Apart from being left in debt due to medical expenses, these medical conditions are lifechanging events. A heart attack or stroke causes severe damage to an essential organ, and the recovery from open heart surgery is long and arduous. If you have a stroke, you may become paralysed. Kidney disease means dialysis for the rest of your life. It is always best to maintain a healthy lifestyle, and to take advantage of the free checks and screenings that are available so that you know what your blood pressure is.
If you are found to be hypertensive, then medication and lifestyle changes can help to prevent these catastrophic consequences. Hypertension is also on the chronic disease list, so if you are diagnosed with this problem, it must be registered with the chronic department of your medical scheme for access to a basket of care funded from the risk benefit of the medical scheme. This includes formulary medication, specific doctors’ visits and further testing to ensure that your condition is being well controlled and maintained.
Should the worst occur, it is always comforting to know that you have cover for medical expense shortfalls that might occur. To protect your financial wellbeing as well as your health, it is always important to talk to your financial advisor about a gap cover plan that will suit your needs.
What is Gap Cover?
I have been a member of Turnberry Management Risk Solutions since 2016 through my employer. Although I knew I had gap cover, I had never used it and didn’t know how it worked, until I needed to claim for open heart surgery after having had a heart attack. One day, I was at work when I felt short of breath and experienced chest pain. I thought it was heartburn, so I took an antacid, which did not help. I then called a driver to take me home so I could take the nitroglycerin spray that I had, which also had no effect. I went straight to the closest hospital in Piet Retief, however, the doctors there sent me to Newcastle. After having blood tests done, I was then transferred to Mobeni hospital in Durban, where doctors performed an angiogram. I ended up having a quintuple bypass and spent almost two weeks in ICU. I had four different doctors, including a surgeon, an anaesthetist, and a cardiologist, as well as physiotherapy while I was in hospital. The recovery was long and difficult, and the last thing on your mind while this is happening is paying for any of it. When I started to receive the bills, I was not sure how I was going to pay for any of it. My employer then reminded me that I had gap cover and helped me to submit my claims. The shortfalls from the cardiothoracic surgeon were almost R100 000 and from the anaesthetist around R62 000, which is a huge sum that most people simply cannot afford. I would highly encourage anyone who has medical aid to also take out gap cover, because there can be large shortfalls and you don’t realise how much gap cover will help you. You never know what is going to happen, and when it does, it is often too late. Without gap cover from Turnberry, I would have been in deep trouble – I would have gotten my life back only to be in massive debt. Andrew Appelgryn

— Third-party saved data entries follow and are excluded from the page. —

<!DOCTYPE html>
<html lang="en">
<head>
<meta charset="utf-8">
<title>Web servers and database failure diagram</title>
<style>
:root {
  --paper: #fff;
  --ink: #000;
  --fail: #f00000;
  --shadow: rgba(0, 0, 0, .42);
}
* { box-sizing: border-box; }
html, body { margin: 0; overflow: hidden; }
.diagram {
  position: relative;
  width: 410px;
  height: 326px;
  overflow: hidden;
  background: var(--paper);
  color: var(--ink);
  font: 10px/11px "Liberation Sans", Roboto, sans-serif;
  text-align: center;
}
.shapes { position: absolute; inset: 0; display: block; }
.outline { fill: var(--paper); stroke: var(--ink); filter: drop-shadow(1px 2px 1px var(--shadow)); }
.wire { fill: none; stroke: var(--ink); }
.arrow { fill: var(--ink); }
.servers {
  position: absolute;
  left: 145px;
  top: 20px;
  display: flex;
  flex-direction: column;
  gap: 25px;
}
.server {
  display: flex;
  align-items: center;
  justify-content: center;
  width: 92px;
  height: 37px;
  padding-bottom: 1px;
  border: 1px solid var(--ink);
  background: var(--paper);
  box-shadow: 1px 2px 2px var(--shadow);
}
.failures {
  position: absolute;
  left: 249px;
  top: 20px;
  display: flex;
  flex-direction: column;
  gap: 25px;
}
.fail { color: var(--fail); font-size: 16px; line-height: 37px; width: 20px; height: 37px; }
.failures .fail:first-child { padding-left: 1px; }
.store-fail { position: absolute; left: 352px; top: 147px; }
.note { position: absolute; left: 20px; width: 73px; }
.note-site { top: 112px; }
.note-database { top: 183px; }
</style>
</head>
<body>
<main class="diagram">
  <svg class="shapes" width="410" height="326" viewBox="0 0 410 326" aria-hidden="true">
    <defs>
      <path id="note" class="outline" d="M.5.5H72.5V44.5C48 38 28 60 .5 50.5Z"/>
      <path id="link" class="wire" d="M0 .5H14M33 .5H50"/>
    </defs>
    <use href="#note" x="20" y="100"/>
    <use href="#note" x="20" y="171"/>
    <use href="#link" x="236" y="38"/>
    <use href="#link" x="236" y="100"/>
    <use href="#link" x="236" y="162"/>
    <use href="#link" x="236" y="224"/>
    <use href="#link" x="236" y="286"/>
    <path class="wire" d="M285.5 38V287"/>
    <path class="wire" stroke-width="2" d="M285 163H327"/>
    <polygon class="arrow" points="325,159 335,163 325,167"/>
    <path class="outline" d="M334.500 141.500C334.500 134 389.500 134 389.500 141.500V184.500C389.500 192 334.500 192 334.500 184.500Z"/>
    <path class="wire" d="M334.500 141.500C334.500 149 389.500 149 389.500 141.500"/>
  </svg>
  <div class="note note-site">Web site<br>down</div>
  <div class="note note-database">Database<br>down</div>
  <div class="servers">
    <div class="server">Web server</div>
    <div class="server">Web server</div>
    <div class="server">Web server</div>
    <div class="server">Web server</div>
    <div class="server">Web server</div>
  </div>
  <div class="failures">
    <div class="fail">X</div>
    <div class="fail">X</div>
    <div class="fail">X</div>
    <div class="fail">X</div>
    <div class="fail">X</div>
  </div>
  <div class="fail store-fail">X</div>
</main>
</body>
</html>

I needed an emergency heart bypass operation, and having Gap Cover, at least put my mind at rest with regards to the financial side of things. The medical aid finally only covered 78% of my bill, and Turnberry took care of the difference. From a quick response to when the claim was lodged, to interacting with the medical aid and doctors, to finally settling the claim. A medical aid without Gap Cover puts you at significant financial risk. To me it is non-negotiable. I would rate Turnberry’s services as excellent.